Eleven men and one woman have represented this district. They have been:

See also[edit]

References[edit]

Access to most Los Angeles Times links requires the use of a library card.
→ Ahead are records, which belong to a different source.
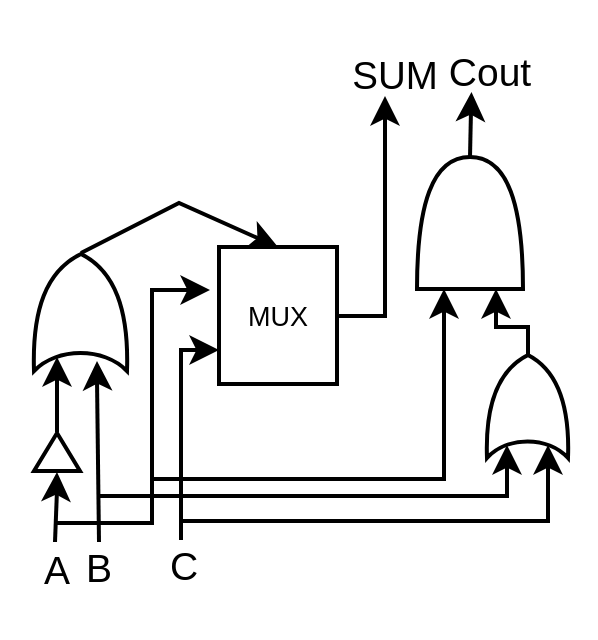
<!DOCTYPE html>
<html lang="en">
<head>
<meta charset="utf-8">
<title>Adder circuit with multiplexer</title>
<style>
:root { --ink: #000; --paper: #fff; --stroke: 4px; }
* { box-sizing: border-box; }
html, body { margin: 0; overflow: hidden; background: var(--paper); }
.circuit {
  position: relative; width: 598px; height: 640px; overflow: hidden;
  background: var(--paper); color: var(--ink);
  font-family: "Liberation Sans", Arial, sans-serif;
}
.wiring { position: absolute; inset: 0; display: block; }
.wires, .gates { fill: none; stroke: var(--ink); stroke-width: var(--stroke); stroke-miterlimit: 10; }
.gates { fill: var(--paper); }
.arrows { fill: var(--ink); }
.label { position: absolute; font-size: 39px; line-height: 1; white-space: nowrap; transform: translateX(-50%); }
.sum { left: 395px; top: 57px; font-size: 38.5px; }
.cout { left: 490px; top: 53px; }
.input-a { left: 57px; top: 551px; }
.input-b { left: 99px; top: 549px; }
.input-c { left: 184px; top: 547px; }
.mux {
  position: absolute; left: 217px; top: 245px; width: 122px; height: 141px;
  display: flex; align-items: center; justify-content: center; padding-top: 4px;
  border: var(--stroke) solid var(--ink); background: var(--paper);
  font-size: 27px; line-height: 1;
}
</style>
</head>
<body>
<main class="circuit">
  <svg class="wiring" width="598" height="640" viewBox="0 0 598 640" role="img" aria-label="Inputs A, B and C wired through gates and a multiplexer to SUM and Cout">
    <defs>
      <path id="arrow" d="M0 0L15 30L0 22.5L-15 30Z"/>
    </defs>
    <g class="wires">
      <path d="M55 542L57 490"/>
      <path d="M57 432V376"/>
      <path d="M99 542L97 380"/>
      <path d="M81 253L179 203L262 240"/>
      <path d="M56 523H152V290H192"/>
      <path d="M181 540V350H200"/>
      <path d="M152 479H444V308"/>
      <path d="M99 496H507V462"/>
      <path d="M181 521H548V462"/>
      <path d="M338 316H385V115"/>
      <path d="M470 157L471 110"/>
      <path d="M528 355V327H496V308"/>
    </g>
    <g class="gates">
      <polygon points="57,433 80,471 34,471"/>
      <path d="M34 371C32 310 46 271 81 254C115 271 129 310 127 371C104 347 57 347 34 371Z"/>
      <path d="M487 458C485 404 498 370 528 355C557 370 570 404 568 458C548 436 507 436 487 458Z"/>
      <path d="M417 289C417 205 432 157 470 157C508 157 523 205 523 289Z"/>
    </g>
    <g class="arrows">
      <use href="#arrow" transform="translate(57 472) rotate(2)"/>
      <use href="#arrow" transform="translate(57 357)"/>
      <use href="#arrow" transform="translate(97 361) rotate(-1)"/>
      <use href="#arrow" transform="translate(278 247) rotate(114)"/>
      <use href="#arrow" transform="translate(210 290) rotate(90)"/>
      <use href="#arrow" transform="translate(219 350) rotate(90)"/>
      <use href="#arrow" transform="translate(444 289)"/>
      <use href="#arrow" transform="translate(496 289)"/>
      <use href="#arrow" transform="translate(507 445)"/>
      <use href="#arrow" transform="translate(548 445)"/>
      <use href="#arrow" transform="translate(385 96)"/>
      <use href="#arrow" transform="translate(471.5 92) rotate(2)"/>
    </g>
  </svg>
  <div class="mux">MUX</div>
  <span class="label sum">SUM</span>
  <span class="label cout">Cout</span>
  <span class="label input-a">A</span>
  <span class="label input-b">B</span>
  <span class="label input-c">C</span>
</main>
</body>
</html>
  1. ^ Tina Daunt and Seema Mehta, "Council Districts Drawn to Benefit Valley, Latinos," Los Angeles Times, June 12, 2002
  2. ^ "First Map Showing City Council's Districts," Los Angeles Times, January 16, 1925, page 1 The map shows all 15 council districts. The official boundaries of all 15 as limned by the city clerk are at "Councilmanic Districts Are Traced by Clerk Dominguez," Los Angeles Times, February 12, 1925, page A-2
  3. ^ "Here Are the Hundred and Twelve Aspirants for the City's Fifteen Councilmanic Seats," Los Angeles Times, May 3, 1925, page 7
  4. ^ "To the Citizens of Los Angeles," Los Angeles Times, February 14, 1926, page B-5
  5. ^ "Council Areas' Lines Changed," Los Angeles Times, December 29, 1928, page A-1
  6. ^ "District Lines Get Approval," Los Angeles Times, December 24, 1932, page 2
  7. ^ "City Reapportionment Measure Gets Approval," Los Angeles Times, January 19, 1933 With map of all districts.
  8. ^ "New Council Zones Defined," Los Angeles Times, January 7, 1937, page A-18
  9. ^ "Proposed New Alignment for City Voting Precincts" (with map), Los Angeles Times, November 30, 1940, page A-3
  10. ^ "Outlook in City's Council Contests," Los Angeles Times, April 1, 1951, page 2
  11. ^ "Council OKs Changes in Its Districts," Los Angeles Times, November 1, 1960, page B-1
  12. ^ Jack McCurdy, "New Council Districting Voted 14-0," Los Angeles Times, July 16, 1964, page A-1
  13. ^ "Incumben Councilman One of Three in 3rd District Race," Los Angeles Times, March 28, 1965, page SF-C-4
  14. ^ Penelope McMillan, "Picus Goes From Novice to Adviser," Los Angeles Times, March 22, 1981, page C-1 With map of district.
  15. ^ Allan Jalon, "Only Politician Among 12 Honored," Los Angeles Times, December 28, 1985
  16. ^ District Info

External links[edit]